The Global Campaign for Education pointed out that this is in total contradiction to the findings of UNESCO’s Education for All Global Monitoring Report, which finds: “public-private partnerships have a mixed and modest record on learning achievements and equity. And low-fee private schools are a symptom of failure in public provision, not a solution to the problem. The lesson: transferring responsibility to communities, parents and private providers is not a substitute for fixing public-sector education systems.”
… and private water
The IFC is also planning to increase its investment in Veolia Voda, one of the largest water services companies in the world, raising questions again about the dubious development impact of public institutions providing finance to large Western-owned companies for operations in developing countries. The proposed €50 million ($70 million) will be used for expansion of the company’s water and sanitation operations primarily in less-developed regions of Ukraine and Russia.
The Bank is also planning to lend more to the Senegalese government for water projects, including its contract with a subsidiary of French multinational Bouygues. The $50 million will go towards extending the contract of the private provider in urban areas as well as expanding private sector participation in rural areas. Hawa Ba of the Senegal office of NGO Fahamu noted “The process of privatisation has resulted in the right of access to water … being relegated to a lower level of priority.”

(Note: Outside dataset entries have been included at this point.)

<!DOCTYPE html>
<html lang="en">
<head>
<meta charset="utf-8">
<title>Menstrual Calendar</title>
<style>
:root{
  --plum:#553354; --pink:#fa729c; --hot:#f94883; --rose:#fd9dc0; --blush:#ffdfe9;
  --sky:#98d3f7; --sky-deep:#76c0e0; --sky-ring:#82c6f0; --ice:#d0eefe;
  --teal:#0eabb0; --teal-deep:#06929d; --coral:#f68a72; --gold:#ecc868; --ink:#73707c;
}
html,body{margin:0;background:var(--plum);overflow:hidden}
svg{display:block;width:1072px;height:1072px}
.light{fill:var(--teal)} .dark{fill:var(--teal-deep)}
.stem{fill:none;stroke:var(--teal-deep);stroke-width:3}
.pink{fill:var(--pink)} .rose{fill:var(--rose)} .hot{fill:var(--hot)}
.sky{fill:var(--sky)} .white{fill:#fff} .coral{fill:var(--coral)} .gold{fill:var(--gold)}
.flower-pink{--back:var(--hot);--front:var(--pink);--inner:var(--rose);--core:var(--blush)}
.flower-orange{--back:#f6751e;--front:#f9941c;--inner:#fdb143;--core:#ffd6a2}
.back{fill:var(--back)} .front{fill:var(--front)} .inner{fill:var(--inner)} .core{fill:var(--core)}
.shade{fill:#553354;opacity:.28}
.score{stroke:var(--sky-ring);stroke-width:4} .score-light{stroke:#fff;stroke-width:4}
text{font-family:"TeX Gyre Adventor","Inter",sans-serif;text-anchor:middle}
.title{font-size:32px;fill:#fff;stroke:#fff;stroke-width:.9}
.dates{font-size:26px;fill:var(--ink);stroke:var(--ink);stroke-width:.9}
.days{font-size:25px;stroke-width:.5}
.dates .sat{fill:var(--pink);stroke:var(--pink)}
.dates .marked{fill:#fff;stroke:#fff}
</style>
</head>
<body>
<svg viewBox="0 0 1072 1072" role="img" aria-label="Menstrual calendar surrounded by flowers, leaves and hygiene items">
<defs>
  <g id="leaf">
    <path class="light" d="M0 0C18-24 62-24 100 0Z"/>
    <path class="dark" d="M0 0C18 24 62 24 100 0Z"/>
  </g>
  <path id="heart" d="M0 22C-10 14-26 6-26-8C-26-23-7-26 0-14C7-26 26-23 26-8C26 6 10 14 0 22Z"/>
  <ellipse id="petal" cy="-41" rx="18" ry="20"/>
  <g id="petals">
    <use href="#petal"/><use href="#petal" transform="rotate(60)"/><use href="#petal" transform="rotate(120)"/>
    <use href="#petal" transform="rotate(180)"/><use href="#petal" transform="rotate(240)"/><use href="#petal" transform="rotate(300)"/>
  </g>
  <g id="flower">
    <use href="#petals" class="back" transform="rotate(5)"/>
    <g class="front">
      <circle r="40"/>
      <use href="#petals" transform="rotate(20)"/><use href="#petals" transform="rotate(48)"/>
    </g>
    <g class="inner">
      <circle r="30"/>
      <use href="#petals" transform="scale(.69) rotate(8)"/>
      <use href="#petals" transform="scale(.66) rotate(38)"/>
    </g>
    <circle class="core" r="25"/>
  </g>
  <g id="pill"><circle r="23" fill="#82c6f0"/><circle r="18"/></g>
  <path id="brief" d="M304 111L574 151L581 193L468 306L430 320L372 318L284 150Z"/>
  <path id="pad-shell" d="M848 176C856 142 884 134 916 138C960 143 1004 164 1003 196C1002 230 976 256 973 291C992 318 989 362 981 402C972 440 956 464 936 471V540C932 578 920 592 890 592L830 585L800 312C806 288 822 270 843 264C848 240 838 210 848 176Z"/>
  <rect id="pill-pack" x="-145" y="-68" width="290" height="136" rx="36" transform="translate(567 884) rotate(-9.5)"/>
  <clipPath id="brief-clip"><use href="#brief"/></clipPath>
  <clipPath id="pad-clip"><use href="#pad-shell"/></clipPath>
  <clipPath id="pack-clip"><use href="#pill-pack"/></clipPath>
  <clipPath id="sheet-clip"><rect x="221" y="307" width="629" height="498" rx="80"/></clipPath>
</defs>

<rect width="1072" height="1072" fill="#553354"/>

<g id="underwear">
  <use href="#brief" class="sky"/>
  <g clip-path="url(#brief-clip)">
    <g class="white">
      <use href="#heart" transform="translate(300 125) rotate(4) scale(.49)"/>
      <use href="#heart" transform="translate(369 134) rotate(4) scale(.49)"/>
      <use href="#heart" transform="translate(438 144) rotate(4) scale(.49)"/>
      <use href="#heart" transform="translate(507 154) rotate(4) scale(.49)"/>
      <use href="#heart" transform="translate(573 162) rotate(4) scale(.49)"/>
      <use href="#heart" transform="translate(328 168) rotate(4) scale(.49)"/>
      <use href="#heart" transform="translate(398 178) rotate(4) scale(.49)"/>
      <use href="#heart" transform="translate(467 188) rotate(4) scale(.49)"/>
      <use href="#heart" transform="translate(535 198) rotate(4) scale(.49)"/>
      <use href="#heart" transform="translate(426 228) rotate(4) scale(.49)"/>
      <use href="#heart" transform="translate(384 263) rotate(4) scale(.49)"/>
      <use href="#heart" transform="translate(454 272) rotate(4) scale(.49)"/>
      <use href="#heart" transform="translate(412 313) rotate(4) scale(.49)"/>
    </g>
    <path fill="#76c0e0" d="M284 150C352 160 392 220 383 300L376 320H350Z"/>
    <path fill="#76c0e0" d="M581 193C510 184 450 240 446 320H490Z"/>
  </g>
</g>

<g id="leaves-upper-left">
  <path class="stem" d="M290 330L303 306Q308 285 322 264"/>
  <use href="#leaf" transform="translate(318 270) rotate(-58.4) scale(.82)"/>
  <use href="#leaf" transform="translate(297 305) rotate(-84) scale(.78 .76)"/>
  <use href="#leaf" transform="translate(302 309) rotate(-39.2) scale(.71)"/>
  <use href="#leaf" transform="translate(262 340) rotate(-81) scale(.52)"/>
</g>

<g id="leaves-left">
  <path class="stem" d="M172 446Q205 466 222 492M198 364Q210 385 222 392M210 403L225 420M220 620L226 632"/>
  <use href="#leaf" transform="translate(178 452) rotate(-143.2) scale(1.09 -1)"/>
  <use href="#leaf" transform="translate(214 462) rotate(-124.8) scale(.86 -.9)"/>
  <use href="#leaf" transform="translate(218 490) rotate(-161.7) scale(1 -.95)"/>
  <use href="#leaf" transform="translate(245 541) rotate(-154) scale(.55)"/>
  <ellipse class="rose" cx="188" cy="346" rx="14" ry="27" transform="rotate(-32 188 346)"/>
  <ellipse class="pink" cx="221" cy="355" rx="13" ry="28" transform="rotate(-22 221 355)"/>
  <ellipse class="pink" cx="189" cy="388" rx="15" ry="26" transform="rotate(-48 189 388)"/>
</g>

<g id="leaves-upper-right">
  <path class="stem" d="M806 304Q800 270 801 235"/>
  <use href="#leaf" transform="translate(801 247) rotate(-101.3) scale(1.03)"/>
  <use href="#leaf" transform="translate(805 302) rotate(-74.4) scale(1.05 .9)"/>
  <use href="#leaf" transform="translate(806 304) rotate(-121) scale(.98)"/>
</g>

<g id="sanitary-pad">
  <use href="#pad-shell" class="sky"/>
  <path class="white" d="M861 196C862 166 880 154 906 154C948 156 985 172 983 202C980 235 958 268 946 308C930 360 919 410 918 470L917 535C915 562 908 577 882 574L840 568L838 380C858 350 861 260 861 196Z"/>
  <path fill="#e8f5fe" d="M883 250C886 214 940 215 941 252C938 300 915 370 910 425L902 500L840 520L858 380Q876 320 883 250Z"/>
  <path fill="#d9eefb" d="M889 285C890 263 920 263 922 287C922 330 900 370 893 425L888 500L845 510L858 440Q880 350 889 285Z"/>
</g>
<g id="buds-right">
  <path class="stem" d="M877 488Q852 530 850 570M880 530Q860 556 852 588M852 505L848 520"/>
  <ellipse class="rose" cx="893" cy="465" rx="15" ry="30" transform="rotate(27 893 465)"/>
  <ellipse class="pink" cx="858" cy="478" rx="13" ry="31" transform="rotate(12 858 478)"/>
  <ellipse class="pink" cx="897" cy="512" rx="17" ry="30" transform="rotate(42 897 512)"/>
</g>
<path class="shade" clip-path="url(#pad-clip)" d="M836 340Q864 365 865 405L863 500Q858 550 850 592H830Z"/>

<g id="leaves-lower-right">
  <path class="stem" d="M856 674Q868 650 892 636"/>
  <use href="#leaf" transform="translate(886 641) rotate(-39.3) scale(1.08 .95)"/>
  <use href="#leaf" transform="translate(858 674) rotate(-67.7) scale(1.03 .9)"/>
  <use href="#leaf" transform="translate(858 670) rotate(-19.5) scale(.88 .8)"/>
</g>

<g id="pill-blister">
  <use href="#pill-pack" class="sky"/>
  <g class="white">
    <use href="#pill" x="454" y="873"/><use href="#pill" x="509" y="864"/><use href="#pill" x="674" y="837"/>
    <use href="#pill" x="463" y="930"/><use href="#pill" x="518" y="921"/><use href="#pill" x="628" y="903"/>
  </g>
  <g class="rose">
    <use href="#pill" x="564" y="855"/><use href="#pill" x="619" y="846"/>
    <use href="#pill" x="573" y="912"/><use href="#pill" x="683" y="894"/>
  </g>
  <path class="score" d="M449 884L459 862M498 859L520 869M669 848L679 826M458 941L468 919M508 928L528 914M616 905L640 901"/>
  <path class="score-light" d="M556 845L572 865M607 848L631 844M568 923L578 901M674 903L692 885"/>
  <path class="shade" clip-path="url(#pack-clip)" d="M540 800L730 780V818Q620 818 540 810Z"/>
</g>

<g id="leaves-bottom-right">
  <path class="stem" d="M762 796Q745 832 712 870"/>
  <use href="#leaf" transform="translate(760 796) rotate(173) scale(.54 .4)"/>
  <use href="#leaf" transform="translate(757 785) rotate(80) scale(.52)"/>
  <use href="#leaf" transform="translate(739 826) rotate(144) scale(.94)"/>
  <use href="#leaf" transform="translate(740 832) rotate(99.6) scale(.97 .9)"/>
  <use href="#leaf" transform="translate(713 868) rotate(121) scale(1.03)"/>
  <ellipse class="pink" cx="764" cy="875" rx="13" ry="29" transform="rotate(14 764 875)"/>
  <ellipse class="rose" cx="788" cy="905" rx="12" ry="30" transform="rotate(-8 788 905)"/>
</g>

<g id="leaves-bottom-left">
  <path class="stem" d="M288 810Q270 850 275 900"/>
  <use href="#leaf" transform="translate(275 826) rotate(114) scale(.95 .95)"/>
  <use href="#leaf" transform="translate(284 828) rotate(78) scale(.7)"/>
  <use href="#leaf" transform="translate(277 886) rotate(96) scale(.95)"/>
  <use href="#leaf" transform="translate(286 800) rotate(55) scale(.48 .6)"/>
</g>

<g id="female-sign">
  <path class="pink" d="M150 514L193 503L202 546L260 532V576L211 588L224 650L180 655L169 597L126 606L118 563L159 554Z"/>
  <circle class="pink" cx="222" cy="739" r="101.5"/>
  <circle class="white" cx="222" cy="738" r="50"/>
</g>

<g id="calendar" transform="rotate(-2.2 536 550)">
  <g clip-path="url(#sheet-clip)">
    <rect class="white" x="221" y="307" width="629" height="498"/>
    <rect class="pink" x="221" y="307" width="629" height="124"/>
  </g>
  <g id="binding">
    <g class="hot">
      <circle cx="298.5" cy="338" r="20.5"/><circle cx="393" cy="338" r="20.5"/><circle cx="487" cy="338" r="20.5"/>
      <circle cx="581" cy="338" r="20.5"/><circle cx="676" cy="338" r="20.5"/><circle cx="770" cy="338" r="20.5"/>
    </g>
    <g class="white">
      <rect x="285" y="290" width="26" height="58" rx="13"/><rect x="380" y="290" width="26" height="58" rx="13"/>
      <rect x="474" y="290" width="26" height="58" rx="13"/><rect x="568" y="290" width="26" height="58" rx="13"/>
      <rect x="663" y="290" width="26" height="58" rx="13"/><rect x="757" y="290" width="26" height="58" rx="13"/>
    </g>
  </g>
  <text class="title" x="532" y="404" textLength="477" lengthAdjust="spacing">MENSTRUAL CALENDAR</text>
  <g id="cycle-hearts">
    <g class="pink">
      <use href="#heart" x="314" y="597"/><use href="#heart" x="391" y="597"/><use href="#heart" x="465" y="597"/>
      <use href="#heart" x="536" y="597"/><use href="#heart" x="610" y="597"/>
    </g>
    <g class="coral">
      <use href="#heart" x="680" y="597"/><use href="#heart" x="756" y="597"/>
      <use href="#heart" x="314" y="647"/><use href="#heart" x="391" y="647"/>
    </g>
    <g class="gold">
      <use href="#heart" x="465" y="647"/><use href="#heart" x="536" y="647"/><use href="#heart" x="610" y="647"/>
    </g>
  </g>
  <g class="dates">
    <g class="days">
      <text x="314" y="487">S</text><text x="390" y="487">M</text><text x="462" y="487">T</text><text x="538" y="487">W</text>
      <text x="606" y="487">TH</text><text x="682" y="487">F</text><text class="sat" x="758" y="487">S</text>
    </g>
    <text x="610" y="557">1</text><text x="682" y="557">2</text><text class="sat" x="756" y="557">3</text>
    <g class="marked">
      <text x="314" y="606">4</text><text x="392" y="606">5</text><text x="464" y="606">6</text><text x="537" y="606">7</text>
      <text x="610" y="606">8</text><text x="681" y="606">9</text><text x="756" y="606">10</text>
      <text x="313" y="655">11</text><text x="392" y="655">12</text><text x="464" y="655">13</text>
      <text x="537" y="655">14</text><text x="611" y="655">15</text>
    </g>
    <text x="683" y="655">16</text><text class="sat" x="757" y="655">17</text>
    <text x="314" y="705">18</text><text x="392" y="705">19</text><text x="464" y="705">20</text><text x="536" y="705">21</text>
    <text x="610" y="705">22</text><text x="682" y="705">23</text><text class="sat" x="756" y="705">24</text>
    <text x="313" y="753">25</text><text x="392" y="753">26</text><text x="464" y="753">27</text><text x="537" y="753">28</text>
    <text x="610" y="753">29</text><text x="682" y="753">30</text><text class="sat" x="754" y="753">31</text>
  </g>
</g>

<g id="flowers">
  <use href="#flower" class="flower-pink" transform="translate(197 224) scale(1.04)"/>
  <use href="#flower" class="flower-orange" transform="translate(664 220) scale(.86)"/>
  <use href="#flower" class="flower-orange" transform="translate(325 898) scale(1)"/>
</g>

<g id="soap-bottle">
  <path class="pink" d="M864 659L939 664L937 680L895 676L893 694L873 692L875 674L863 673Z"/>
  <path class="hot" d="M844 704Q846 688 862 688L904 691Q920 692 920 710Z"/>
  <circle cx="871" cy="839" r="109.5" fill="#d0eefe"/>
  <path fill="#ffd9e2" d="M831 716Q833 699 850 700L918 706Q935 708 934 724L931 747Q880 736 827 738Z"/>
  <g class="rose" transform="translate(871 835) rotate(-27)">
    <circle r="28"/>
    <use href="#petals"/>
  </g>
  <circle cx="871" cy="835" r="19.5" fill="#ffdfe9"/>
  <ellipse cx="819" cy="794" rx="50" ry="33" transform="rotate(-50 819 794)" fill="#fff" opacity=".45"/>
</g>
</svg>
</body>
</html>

It also raises the spectre of an “investment gap”. A UNDP International Poverty Centre working paper by Hulya Dagdeviren and Simon Robertson found that water-sector investment by private actors did not offset the declines in public investment in slums in Africa. The paper casts “serious doubt on the potential gains of privatising network utilities in countries where problems of urban planning and development persist. There remain concerns about the pricing and quality of services provided by small-scale water sellers. Ultimately, these concerns can be resolved by investing in the expansion of the public water and sanitation network.”
A separate working paper from the same centre authored by Kate Bayliss furthers this argument. She writes that private sector involvement was theoretically to transfer risk and responsibility to the private sector. However the World Bank, IFC and donor initiatives mean that “as a result, on offer to the private sector are the least challenging and most lucrative aspects of delivery, which are tightly ring-fenced and bound by guarantees. … risk is not reduced, it is transferred. As a result, African governments, taxpayers and end-users bear high levels of risk in order to accommodate the priorities of investors.” Bayliss recognises that the frameworks for privatisation have changed and become more flexible but they still do not tackle the underlynig problems. “The efforts being made to bring in the private sector are potentially detracting from the development of long-term, cohesive, integrated government policies. Sectors need a coherent strategy rather than ad hoc attempts at privatisation.”